So here are Vern’s 14 tips verbatim. Enjoy.

Here are 14 tips for the Truly Clueless Would-Be Government Contractors who think that winning a government contract is the yellow brick road to riches:

1. If you are thinking of competing for a government contract, hire good professional help to negotiate and manage the contract, and listen to them.

2. Your technical and marketing employees are the ones who are going to get you into trouble on a government contract. Keep them on a leash.

3. Buy first-rate training for all of the people who will be involved with government contracts. If you will not invest in training you have no business doing business with the government.

4. Don’t compete for a government contract if you are not sure that you can do the job to the government’s satisfaction. Make sure that you know what it will take to satisfy the government before you submit a bid or proposal.

5. Don’t assume that the government’s representatives know what they’re talking about when they explain rules, specifications, and the contract clauses. In my experience, most of them don’t.


7. If you win the contract, take a firm, formal, arm’s-length, businesslike approach to all aspects of the deal.
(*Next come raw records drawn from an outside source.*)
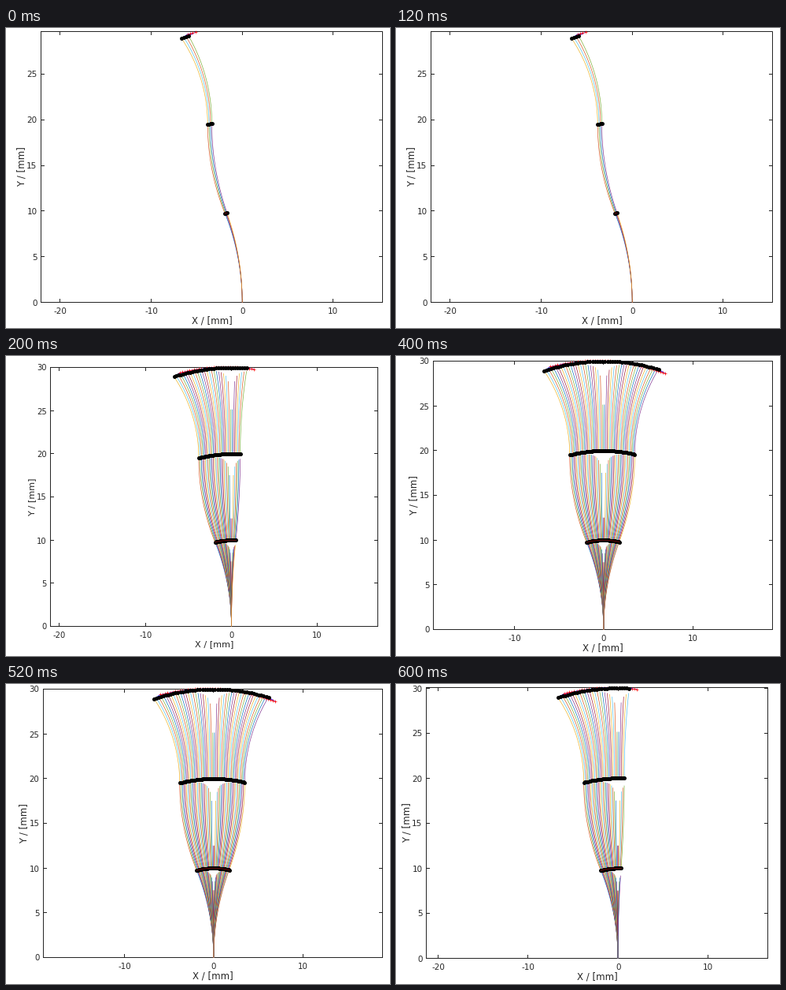
A matplotlib script that plays this animation: 488x380 px, repeating every 800 ms.

```python
import math

import matplotlib.pyplot as plt
import numpy as np
from matplotlib.animation import FuncAnimation

W, H, DPI = 488, 380, 100
PX = 72 / DPI
INK = "#262626"
PALETTE = ["#0072bd", "#d95319", "#edb120", "#7e2f8e",
           "#77ac30", "#4dbeee", "#a2142f"]

SEGMENT = 10.0        # mm
BEND_STEP = math.pi / 200
FIRST_BEND = 24.5 * BEND_STEP
TIP_RATIO = 1.54
ARC_GAP = 0.0059      # rad left undrawn at the end of each arc
LEAD = 0.85           # mm from tip to its target
FULL_WIDTH = 434      # box width at which text has its nominal size

# left, right, top, bottom, x of zero, pixels per mm, number of poses
VIEWS = [
    (44.5, 478.5, 4.5, 347.5, 300.2, 11.56, 4),
    (56.5, 472.5, 14.5, 342.5, 286.5, 10.93, 32),
    (47.5, 478.5, 6.5, 346.5, 263.8, 11.33, 48),
    (38.5, 472.5, 4.5, 347.5, 282.0, 11.41, 30),
]

plt.rcParams["font.family"] = "DejaVu Sans"
fig = plt.figure(figsize=(W / DPI, H / DPI), dpi=DPI, facecolor="white")
ax = fig.add_axes([0, 0, 1, 1])


def arc(start, heading, bend, t):
    """Point(s) on a constant-curvature segment at fraction t."""
    end = heading + bend * t
    x = start[0] - SEGMENT * (math.cos(heading) - np.cos(end)) / bend
    y = start[1] + SEGMENT * (np.sin(end) - math.sin(heading)) / bend
    return x, y


def line(x, y, color, width=0.65, **style):
    ax.plot(x, y, color=color, lw=width * PX, snap=False, **style)


def label(x, y, text, size, **style):
    ax.text(x, y, text, fontsize=size * PX, color=INK, **style)


def multiples(step, low, high):
    first = math.ceil(low / step - 0.01)
    last = math.floor(high / step + 0.01)
    return [step * k for k in range(first, last + 1)]


def draw_box(left, right, top, bottom, zero, scale):
    zoom = (right - left) / FULL_WIDTH
    small, large = 10.4 * zoom, 11.8 * zoom
    line([left, right, right, left, left], [top, top, bottom, bottom, top],
         INK, 1, zorder=1, solid_joinstyle="miter")
    for value in multiples(10, (left - zero) / scale, (right - zero) / scale):
        x = math.floor(zero + value * scale) + 0.5
        line([x, x], [bottom, bottom - 4], INK, 1)
        line([x, x], [top, top + 4], INK, 1)
        label(x, bottom + 10.7 * zoom, str(value), small, ha="center",
              va="center_baseline")
    for value in multiples(5, 0, (bottom - top) / scale):
        y = math.floor(bottom - value * scale) + 0.5
        line([left, left + 4], [y, y], INK, 1)
        line([right, right - 4], [y, y], INK, 1)
        label(left - 5, y, str(value), small, ha="right",
              va="center_baseline")
    label((left + right) / 2, bottom + 23.5 * zoom, "X / [mm]", large,
          ha="center", va="center")
    label(left - 24.5 * zoom, (top + bottom) / 2, "Y / [mm]", large,
          ha="center", va="center", rotation=90)


def draw_arms(count, to_px):
    joints, targets = [], []
    for pose in range(count):
        bend = FIRST_BEND - BEND_STEP * pose
        point, heading = (0.0, 0.0), 0.0
        chain = []
        for k, turn in enumerate((bend, -bend, TIP_RATIO * bend)):
            # The gap is an angle, so nearly straight arcs stop well short.
            reach = 1 - ARC_GAP / abs(turn)
            curve = arc(point, heading, turn, np.linspace(0, reach, 30))
            line(*to_px(*curve), PALETTE[(3 * pose + k) % 7], zorder=2)
            point = arc(point, heading, turn, 1)
            heading += turn
            chain.append(point)
        target = (point[0] + LEAD * math.cos(heading),
                  point[1] + LEAD * math.sin(heading))
        line(*to_px(*np.array([point, target]).T), "blue", 0.6, zorder=3)
        joints.append(chain)
        targets.append(target)

    line(*to_px(*np.array(targets).T), "red", ls="", marker="+",
         ms=5 * PX, mew=0.7 * PX, zorder=4)
    joints = np.array(joints)
    line(*to_px(*joints.reshape(-1, 2).T), "black", ls="", marker="o",
         ms=5 * PX, mew=0, zorder=5)
    line(*to_px(*joints[:, 0].T), "#c01010", 0.9, alpha=0.6, zorder=6)


def draw(frame):
    ax.clear()
    ax.set(xlim=(0, W), ylim=(H, 0))
    ax.axis("off")
    *box, count = VIEWS[frame]
    _, _, _, bottom, zero, scale = box

    def to_px(x, y):
        return zero + x * scale, bottom - y * scale

    draw_box(*box)
    draw_arms(count, to_px)
    return []


anim = FuncAnimation(fig, draw, frames=len(VIEWS), init_func=lambda: [],
                     interval=200, repeat=True)
plt.show()
```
Comply strictly with all contract terms and insist that the government do the same. Know all of your contractual deadlines and meet them. Know all of the government’s contractual deadlines and notify them in writing the moment that they are late. The very moment. Neither ask for nor grant exceptions except through formal processes, such as engineering change proposals, formal waivers, and change orders. Know your obligations and fulfill them. Know your rights and insist upon them. When you truly believe that the government owes you something, ask for it in writing. If you don’t get favorable action within a reasonable period of time, submit a claim in accordance with the contract Disputes clause and FAR Subpart 31.2. If the contracting officer does not make a decision within the deadlines set by the Disputes clause, hire an attorney and appeal to a board of contract appeals or to the Court of Federal Claims, unless you are willing to let the government keep what you think is yours.

8. Never yield to threats from a contracting officer or a contracting officer’s representative. If you do, things will only get worse. When you insist upon your rights and the contracting officer’s representative says: That cuts both ways, just say: Yes, and we can live with that.

9. Don’t rely on personal relationships with government personnel. Good personal relations are important and desirable; but, in the end, it’s a dog-eat-dog world. Never consider a government representative to be your “friend.” Remember that government personnel are not business persons. They are government officials with limited authority, limited knowledge, a heavy workload, and lots of people looking over their shoulders. They will not (and should not) stick their necks out for you. If they do they are either stupid or dishonest and cannot be trusted. Some will make an extra effort for you, which is okay, but many will not. Assume from day one that you are on your own.

10. Keep good records. Document every telephone call and meeting. EACH AND EVERY ONE. Write down who, what, when, where, why, and how, and make your people do it as well. Check to see that they do. File every email and letter. EACH AND EVERY ONE. He or she who does not document or who skimps on documentation is a fool.

11. Promptly follow up on oral understandings and agreements in writing. Send crucially important communications by certified mail, return receipt requested, including confirmation of emailed and oral understandings and agreements.

12. It’s business, not personal. When speaking with and corresponding with government personnel, always be calm and polite, no matter how badly they have behaved or how angry about it you are, but always be determined and firm.

13. Remember the 999/1,000 rule: You can do things wrongly 999 times out of 1,000 and nothing bad will happen. It’s the 1,000th time that will do you in.

14. Make sure that you have the telephone number, email address, and street address of a good government contracts attorney and a good government contracts accountant. If you can’t afford that kind of help, stay away from government contracts.